Feminists have long attempted to “take back” feminine mythological figures and reconceptualize male-centric myths, but Analicia Sotelo’s poetry collection goes further, not only subverting feminine stereotypes but also challenging the common wisdom of the symbolic “feminine.”
Where other recent feminist works have focused on women’s anger sparked by sexual harassment, sexual assault, and rape, Flynn’s novel attributes this rage to unrealistic and gendered expectations of perfection.
When I read this passage at fifteen years old, I was furious. I thought this ending, which centered the boys’ narrative over the girls’, undermined everything that came before. I felt dissatisfied, like I had been cheated out of a proper ending. But that frustration was ultimately very productive.
Louisa May Alcott’s 1868 novel mostly celebrates traditional gender roles and places a rosy, wistful haze over its portrayal of domestic life. But her well-rounded portrayal of imperfect women has afforded the novel a long-lasting relationship to feminist thought.

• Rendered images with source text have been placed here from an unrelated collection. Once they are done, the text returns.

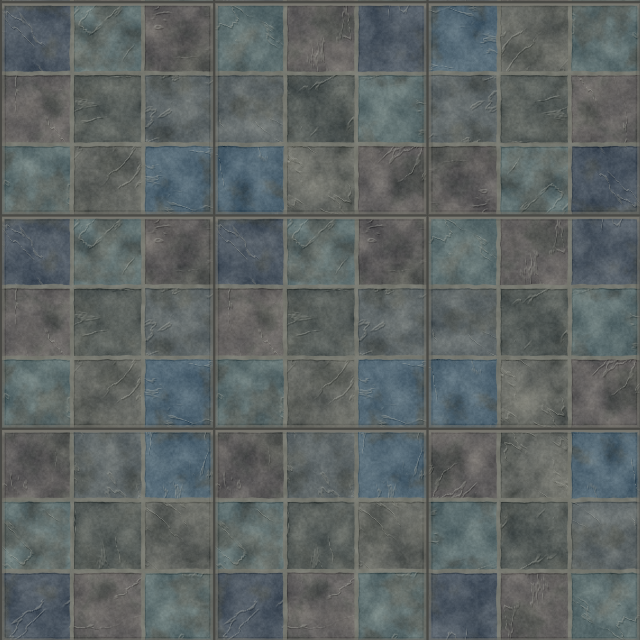
Write a Shadertoy shader that draws this texture.

```glsl
// Slate floor: 3 x 3 panels, each pressed into 3 x 3 stones with raised grout.
// Two panel layouts are laid in quarter turns; value noise gives each stone its
// mottling, thin lit ridges and grain, and roughens the grout edges.

#define PANELS 3.0
#define SEAM_SHIFT vec2(-0.004, 0.010)
#define SEAM_HALF 0.0055
#define LIP_WIDTH 0.017
#define GROUT_HALF 0.0095
#define GROUT_WOBBLE 0.011
#define MOTTLE 0.26
#define RIDGE_WIDTH 0.026
#define RIDGE_LIGHT 0.075
#define GRAIN 0.075

const vec3 GROUT = vec3(0.475, 0.48, 0.445);
const vec3 LIP = vec3(0.435, 0.43, 0.40);
const vec3 SEAM = vec3(0.27, 0.27, 0.255);
const vec3 MOSS = vec3(0.33, 0.345, 0.325);

// Navy, teal, mauve, slate, dark, grey, blue
const vec3 STONES[7] = vec3[7](
    vec3(0.315, 0.355, 0.395), vec3(0.365, 0.430, 0.435),
    vec3(0.395, 0.385, 0.380), vec3(0.375, 0.405, 0.410),
    vec3(0.325, 0.350, 0.340), vec3(0.405, 0.415, 0.395),
    vec3(0.325, 0.405, 0.455));

// Stone kinds of both layouts, rows from the top
const int STONE_KINDS[18] = int[18](
    0, 1, 2,  2, 4, 3,  1, 5, 6,
    1, 2, 0,  3, 4, 1,  6, 5, 2);

// Quarter turns per panel, plus 4 for the second layout; rows from the top
const int LAYING[9] = int[9](0, 4, 2,  0, 0, 4,  1, 1, 6);

float hash(vec2 p) {
    vec3 v = fract(p.xyx * 0.1031);
    v += dot(v, v.yzx + 33.33);
    return fract((v.x + v.y) * v.z);
}

float noise(vec2 p) {
    vec2 i = floor(p), f = fract(p);
    f = f * f * (3.0 - 2.0 * f);
    return mix(mix(hash(i), hash(i + vec2(1, 0)), f.x),
               mix(hash(i + vec2(0, 1)), hash(i + vec2(1, 1)), f.x), f.y);
}

float fbm(vec2 p) {
    float sum = 0.0, amp = 0.5;
    for (int i = 0; i < 5; i++) {
        sum += amp * noise(p);
        p = mat2(1.6, 1.2, -1.2, 1.6) * p + 7.3;
        amp *= 0.5;
    }
    return sum / 0.97;
}

vec2 turned(vec2 v, int quarters) {
    for (int i = 0; i < quarters; i++) v = vec2(v.y, -v.x);
    return v;
}

// Broken, wandering ridges on the stone face
float ridges(vec2 p, vec2 seed) {
    float angle = 6.2832 * hash(seed + 3.0);
    vec2 along = vec2(cos(angle), sin(angle));
    vec2 q = vec2(dot(p, along) * 4.0, dot(p, vec2(-along.y, along.x)) * 11.0);
    float crest = 1.0 - smoothstep(0.0, RIDGE_WIDTH, abs(fbm(q + seed) - 0.5));
    return crest * smoothstep(0.48, 0.68, noise(p * 9.0 + seed * 1.7));
}

// Grout coverage at a point measured from the panel centre
float grout(vec2 c, vec2 wobble, float soft) {
    vec2 gap = abs(abs(c + wobble) - 1.0 / 6.0);
    return 1.0 - smoothstep(GROUT_HALF - soft, GROUT_HALF + soft, min(gap.x, gap.y));
}

void mainImage(out vec4 fragColor, in vec2 fragCoord) {
    vec2 p = mod(fragCoord / iResolution.xy * PANELS + SEAM_SHIFT, PANELS);
    float soft = max(PANELS / iResolution.y * 0.7, 0.002);
    vec2 panel = floor(p);
    vec2 c = p - panel - 0.5;

    // Choose the stone in the turned layout
    int laying = LAYING[int(panel.x) + 3 * (2 - int(panel.y))];
    int turn = laying % 4, variant = laying / 4;
    vec2 s = turned(c, turn);
    vec2 cell = clamp(floor((s + 0.5) * 3.0), 0.0, 2.0);
    int index = int(cell.x) + 3 * (2 - int(cell.y));
    vec3 color = STONES[STONE_KINDS[variant * 9 + index]];
    vec2 seed = 17.0 * vec2(float(index) + 1.0, float(variant) + 2.0);

    // Mottling, mossy stains and grain, with some change from panel to panel
    float cloud = fbm(s * 11.0 + seed);
    float stain = fbm(p * 8.0 + 40.0);
    color = mix(color, MOSS, 0.65 * smoothstep(0.5, 0.75, fbm(s * 8.0 + seed.yx)));
    color += MOTTLE * (cloud - 0.5) * vec3(1.0, 0.95, 0.85);
    color += 0.10 * (stain - 0.5) * vec3(1.0, 0.9, 0.7);
    color += GRAIN * (0.6 * noise(p * 95.0) + 0.4 * noise(p * 190.0) - 0.5);

    // Ridges lit from the upper left
    float ridge = ridges(s, seed);
    vec2 toLight = turned(vec2(-0.003, 0.006), turn);
    color = mix(color, GROUT, 0.35 * ridge);
    color += RIDGE_LIGHT * (ridge - ridges(s + toLight, seed));

    // Uneven grout and the shadow it drops
    vec2 wobble = GROUT_WOBBLE * (vec2(fbm(p * 22.0), fbm(p * 22.0 + 51.0)) - 0.5);
    float line = grout(c, wobble, soft);
    float shadow = grout(c + vec2(-0.004, 0.006), wobble, soft);
    color -= 0.09 * shadow * (1.0 - line);
    color = mix(color, GROUT + 0.12 * (fbm(p * 30.0 + 9.0) - 0.5), 0.92 * line);

    // Panel rim: raised lip, brightest on top, then the dark seam
    float rim = 0.5 - max(abs(c.x), abs(c.y));
    float lip = 1.0 - smoothstep(LIP_WIDTH - soft, LIP_WIDTH + soft, rim + 0.6 * wobble.x);
    float top = smoothstep(0.46, 0.48, c.y);
    color -= 0.05 * (1.0 - smoothstep(0.0, 0.006, abs(rim - LIP_WIDTH - 0.004)));
    color = mix(color, LIP + 0.04 * top, lip * mix(0.55, 0.95, top));
    color = mix(color, SEAM, 0.9 * (1.0 - smoothstep(SEAM_HALF - soft, SEAM_HALF + soft, rim)));
    fragColor = vec4(clamp(color, 0.0, 1.0), 1.0);
}
```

Carrington’s novel seeks to upend retrograde Surrealist tropes about women. But rather than portraying a more typical feminist utopia in which women reign supreme, the novel aims to create a gender-neutral world that embodies a very different Surrealist ideal: pneuma.
The short stories of Lydia Davis, in spite of their infamous brevity, often work on at least three levels. In the case of “Ethics,” a paragraph-long fiction that humorously interrogates the Golden Rule, the story works as a character study, a reductio ad absurdum argument, and a larger
Studies consistently show that women read more than men, and that the publishing industry is dominated by (white) women. So why, then, are male writers still reviewed in prestigious publications at far higher rates than women?
Dana Ward’s collection is the very picture of postmodern poetry: compulsively self-conscious and concerned with the act of writing as much as with the subject of his writing.
Pound, a white man who couldn’t speak or read a word of Chinese, was not even necessarily attempting to faithfully recreate Cathay’s poems in English; he rewrote the poems to fit into American modernist aesthetics, bringing ancient Chinese poetry into his own place and time.
Nineteen years after Betty Friedan wrote Feminine Mystique, Rachel Ingalls published Mrs Caliban, a subversive fairy tale that just so happens to serve as a perfect allegory for the “woman problem” as conceptualized by second-wave feminism.